Instructions for the task –
In the data below, how many lines contain the word "tileSize"? Answer with the number alone.

Data excerpts:
◇ ◇ ◇ ◇ ◇

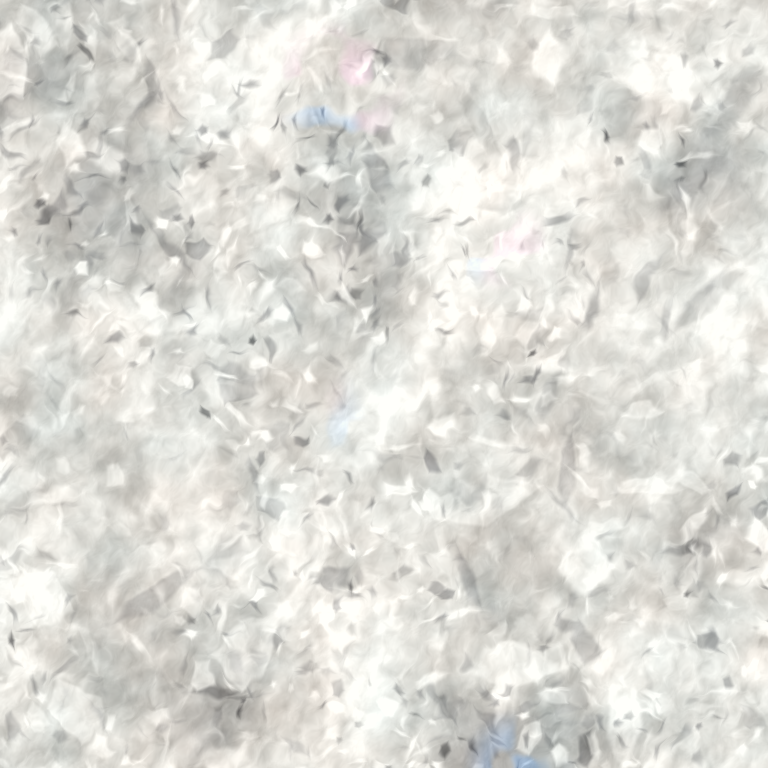
Reproduce this texture procedurally as a Shadertoy shader.

```glsl
#define MEAN_TONE 0.874
#define CLOUD_CONTRAST 0.38
#define GRAIN_CONTRAST 0.19
#define SHARD_SPREAD 0.62
#define SPECK_TONE 0.56
#define EDGE_SOFTNESS 0.0022
#define WARP_AMOUNT 0.018
#define MAIN_ANGLE 1.05
#define BLUE_TINT vec3(-0.07, -0.01, 0.07)
#define PINK_TINT vec3(0.02, -0.03, 0.01)
#define FINAL_CONTRAST 1.36

const float TAU = 6.2832;

vec3 hash3(vec2 p) {
    vec3 q = fract(p.xyx * vec3(0.1031, 0.1030, 0.0973));
    q += dot(q, q.yxz + 33.33);
    return fract((q.xxy + q.yzz) * q.zyx);
}

float noise(vec2 p) {
    vec2 cell = floor(p), f = fract(p);
    f = f * f * (3.0 - 2.0 * f);
    float low = mix(hash3(cell).x, hash3(cell + vec2(1, 0)).x, f.x);
    float high = mix(hash3(cell + vec2(0, 1)).x, hash3(cell + vec2(1, 1)).x, f.x);
    return mix(low, high, f.y);
}

float fbm(vec2 p) {
    float sum = 0.0, weight = 0.5;
    for (int i = 0; i < 4; i++) {
        sum += weight * noise(p);
        p = mat2(1.6, 1.2, -1.2, 1.6) * p + 17.3;
        weight *= 0.5;
    }
    return sum / 0.9375;
}

mat2 rotation(float a) {
    return mat2(cos(a), sin(a), -sin(a), cos(a));
}

// Neutral grey in the shadows, slightly warm in the lights
vec3 mineral(float tone) {
    return vec3(tone) + vec3(0.006, 0.003, -0.016) * smoothstep(0.6, 0.85, tone);
}

// Convex fragment bounded by five jittered half planes
float shardDistance(vec2 p, vec2 seed) {
    float d = -1.0;
    for (int i = 0; i < 5; i++) {
        vec3 h = hash3(seed + float(i) * 7.7);
        float a = (float(i) + 0.5 * h.x) * TAU / 5.0;
        d = max(d, dot(p, vec2(cos(a), sin(a))) - mix(0.4, 0.65, h.y));
    }
    return d;
}

// Scatters tilted fragments over a jittered grid
vec3 addShards(vec3 color, vec2 uv, float cells, float slimness,
               float density, float tone, float spread, float opacity) {
    vec2 p = uv * cells, base = floor(p);
    for (int j = -1; j <= 1; j++)
    for (int i = -1; i <= 1; i++) {
        vec2 cell = base + vec2(i, j);
        vec2 seed = cell + cells * 3.7 + 50.0;
        vec3 place = hash3(seed), form = hash3(seed + 91.3), look = hash3(seed + 173.9);
        if (place.z > density) continue;

        float angle = MAIN_ANGLE + (form.x - 0.5) * 2.8;
        vec2 q = (p - cell - place.xy) * rotation(angle);
        float len = mix(0.35, 0.85, form.y);
        float width = len * mix(slimness, 0.8, form.z * form.z);
        q.y += 0.25 * (look.z - 0.5) * q.x * q.x;
        q /= vec2(len, width);

        float soft = EDGE_SOFTNESS * cells + 0.03 * look.y * look.y;
        float mask = 1.0 - smoothstep(-soft, soft, shardDistance(q, seed) * width);
        float facet = 0.14 * (look.z - 0.5) * (q.x + q.y);
        vec3 shade = mineral(min(tone + spread * (look.x - 0.5) + facet, 1.04));
        color = mix(color, shade, mask * opacity * mix(0.5, 1.0, look.y));
    }
    return color;
}

void mainImage(out vec4 fragColor, in vec2 fragCoord) {
    vec2 uv = fragCoord / min(iResolution.x, iResolution.y);

    // Bent coordinates make the outlines irregular
    vec2 bend = vec2(fbm(uv * 13.0), fbm(uv * 13.0 + 41.7)) - 0.5;
    vec2 p = uv + WARP_AMOUNT * bend;
    vec2 fine = vec2(noise(uv * 70.0), noise(uv * 70.0 + 23.1)) - 0.5;
    vec2 r = p + 0.008 * fine;

    // Cloudy ground
    float cloud = fbm(p * 6.5 + 3.0) - 0.5;
    float tone = MEAN_TONE + CLOUD_CONTRAST * cloud;
    vec3 color = mineral(tone);

    // Fragments from large and hazy to small and crisp
    float busy = smoothstep(0.38, 0.62, fbm(uv * 6.0 + 60.0));
    color = addShards(color, p, 8.0, 0.25, 0.7, tone, SHARD_SPREAD * 0.8, 0.55);
    color = addShards(color, r, 14.0, 0.2, 0.65, tone, SHARD_SPREAD * 0.9, 0.55);
    color = addShards(color, r, 26.0, 0.2, 0.55, tone, SHARD_SPREAD, 0.3 + 0.4 * busy);
    color = addShards(color, r, 46.0, 0.25, 0.6, tone + 0.01, SHARD_SPREAD, 0.2 + 0.6 * busy);

    // Bright slivers and rare dark pits
    color = addShards(color, r, 9.0, 0.2, 0.15, 0.98, 0.05, 0.75);
    color = addShards(color, r, 21.0, 0.15, 0.2, 0.98, 0.05, 0.8);
    color = addShards(color, r, 52.0, 0.3, 0.03, SPECK_TONE, 0.3, 0.1 + 0.75 * busy);

    // Streaky grain
    vec2 along = r * rotation(MAIN_ANGLE);
    float grain = fbm(along * vec2(44.0, 62.0)) - 0.5;
    color += GRAIN_CONTRAST * grain;

    // Faint mottled hues and a few iridescent glints
    float hue = fbm(uv * 14.0 + 80.0) - 0.5;
    color += vec3(0.03, -0.006, -0.02) * hue;
    float glint = smoothstep(0.82, 0.95, noise(p * 4.5 + 12.0)) * smoothstep(0.45, 0.7, noise(r * 32.0));
    color += glint * mix(BLUE_TINT, PINK_TINT, smoothstep(0.4, 0.65, noise(p * 12.0 + 30.0)));

    // Overexposed lights, never quite pure white
    color = MEAN_TONE + FINAL_CONTRAST * (color - MEAN_TONE);
    fragColor = vec4(clamp(color, vec3(0.0), vec3(1.0, 1.0, 0.985)), 1.0);
}
```
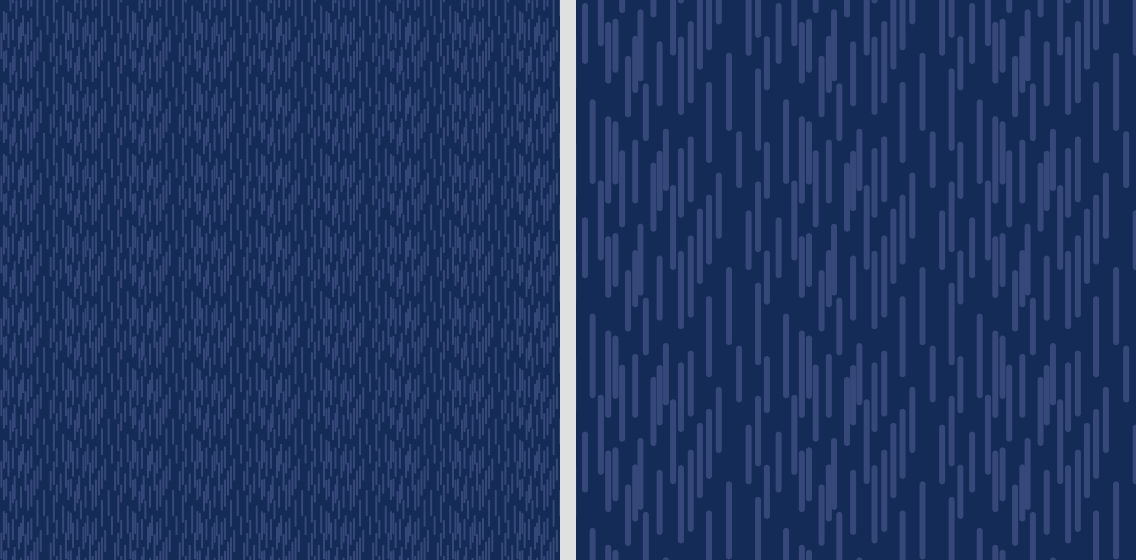
Left, the full canvas; right, a detail of the centre.
Write a WebGL 2 fragment shader that draws this pattern.

```glsl
#version 300 es
precision highp float;

uniform vec2 u_resolution;
out vec4 outColor;

#define REPEATS vec2(8.68, 7.84)
#define COLUMNS 24
#define HALF_WIDTH 0.00178
#define MIN_LENGTH 0.25
#define MAX_LENGTH 0.41
#define STAGGER 0.382
#define JITTER 0.22
#define CROWDING 0.042
#define CROWD_CENTRE 0.22
#define SECOND_DASH_CHANCE 0.3
#define GROUND_COLOUR vec3(0.078, 0.166, 0.340)
#define DASH_COLOUR vec3(0.212, 0.284, 0.474)

const float TAU = 6.2831853;

float hash(float index, float seed) {
  return fract(sin(index * 127.1 + seed * 311.7) * 4375.85);
}

// Shortest signed offset on a unit cycle
vec2 wrapOffset(vec2 offset) {
  return offset - round(offset);
}

// Distance to an upright dash with round ends
float dashDistance(vec2 p, float lengthOfDash) {
  float straightHalf = max(0.5 * lengthOfDash - HALF_WIDTH, 0.0);
  p.y -= clamp(p.y, -straightHalf, straightHalf);
  return length(p) - HALF_WIDTH;
}

// Nearest dash in the repeating tile, in canvas units
float rainDistance(vec2 p) {
  vec2 tileSize = 1.0 / REPEATS;
  vec2 tilePos = fract(p * REPEATS);
  float nearest = 1.0;

  for (int i = 0; i < COLUMNS; i++) {
    float column = float(i);

    // Columns bunch up around one part of the tile
    float x = (column + 0.5 + 0.3 * (hash(column, 1.0) - 0.5)) / float(COLUMNS);
    x -= CROWDING * sin(TAU * (x - CROWD_CENTRE));

    // Staggered heights with a random shift
    float y = fract(-column * STAGGER + JITTER * (hash(column, 2.0) - 0.5));
    int dashes = hash(column, 3.0) < SECOND_DASH_CHANCE ? 2 : 1;

    for (int k = 0; k < dashes; k++) {
      float part = float(k);
      float share = mix(MIN_LENGTH, MAX_LENGTH, hash(column, 4.0 + part));
      vec2 offset = wrapOffset(tilePos - vec2(x, y + 0.5 * part)) * tileSize;
      nearest = min(nearest, dashDistance(offset, share * tileSize.y));
    }
  }
  return nearest;
}

void main() {
  float canvasSize = min(u_resolution.x, u_resolution.y);
  vec2 p = gl_FragCoord.xy / canvasSize;
  float pixel = 1.0 / canvasSize;

  // Soft edge about one pixel wide
  float coverage = 1.0 - smoothstep(-0.6 * pixel, 0.6 * pixel, rainDistance(p));
  outColor = vec4(mix(GROUND_COLOUR, DASH_COLOUR, coverage), 1.0);
}
```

◇ ◇ ◇ ◇ ◇

Response box –
3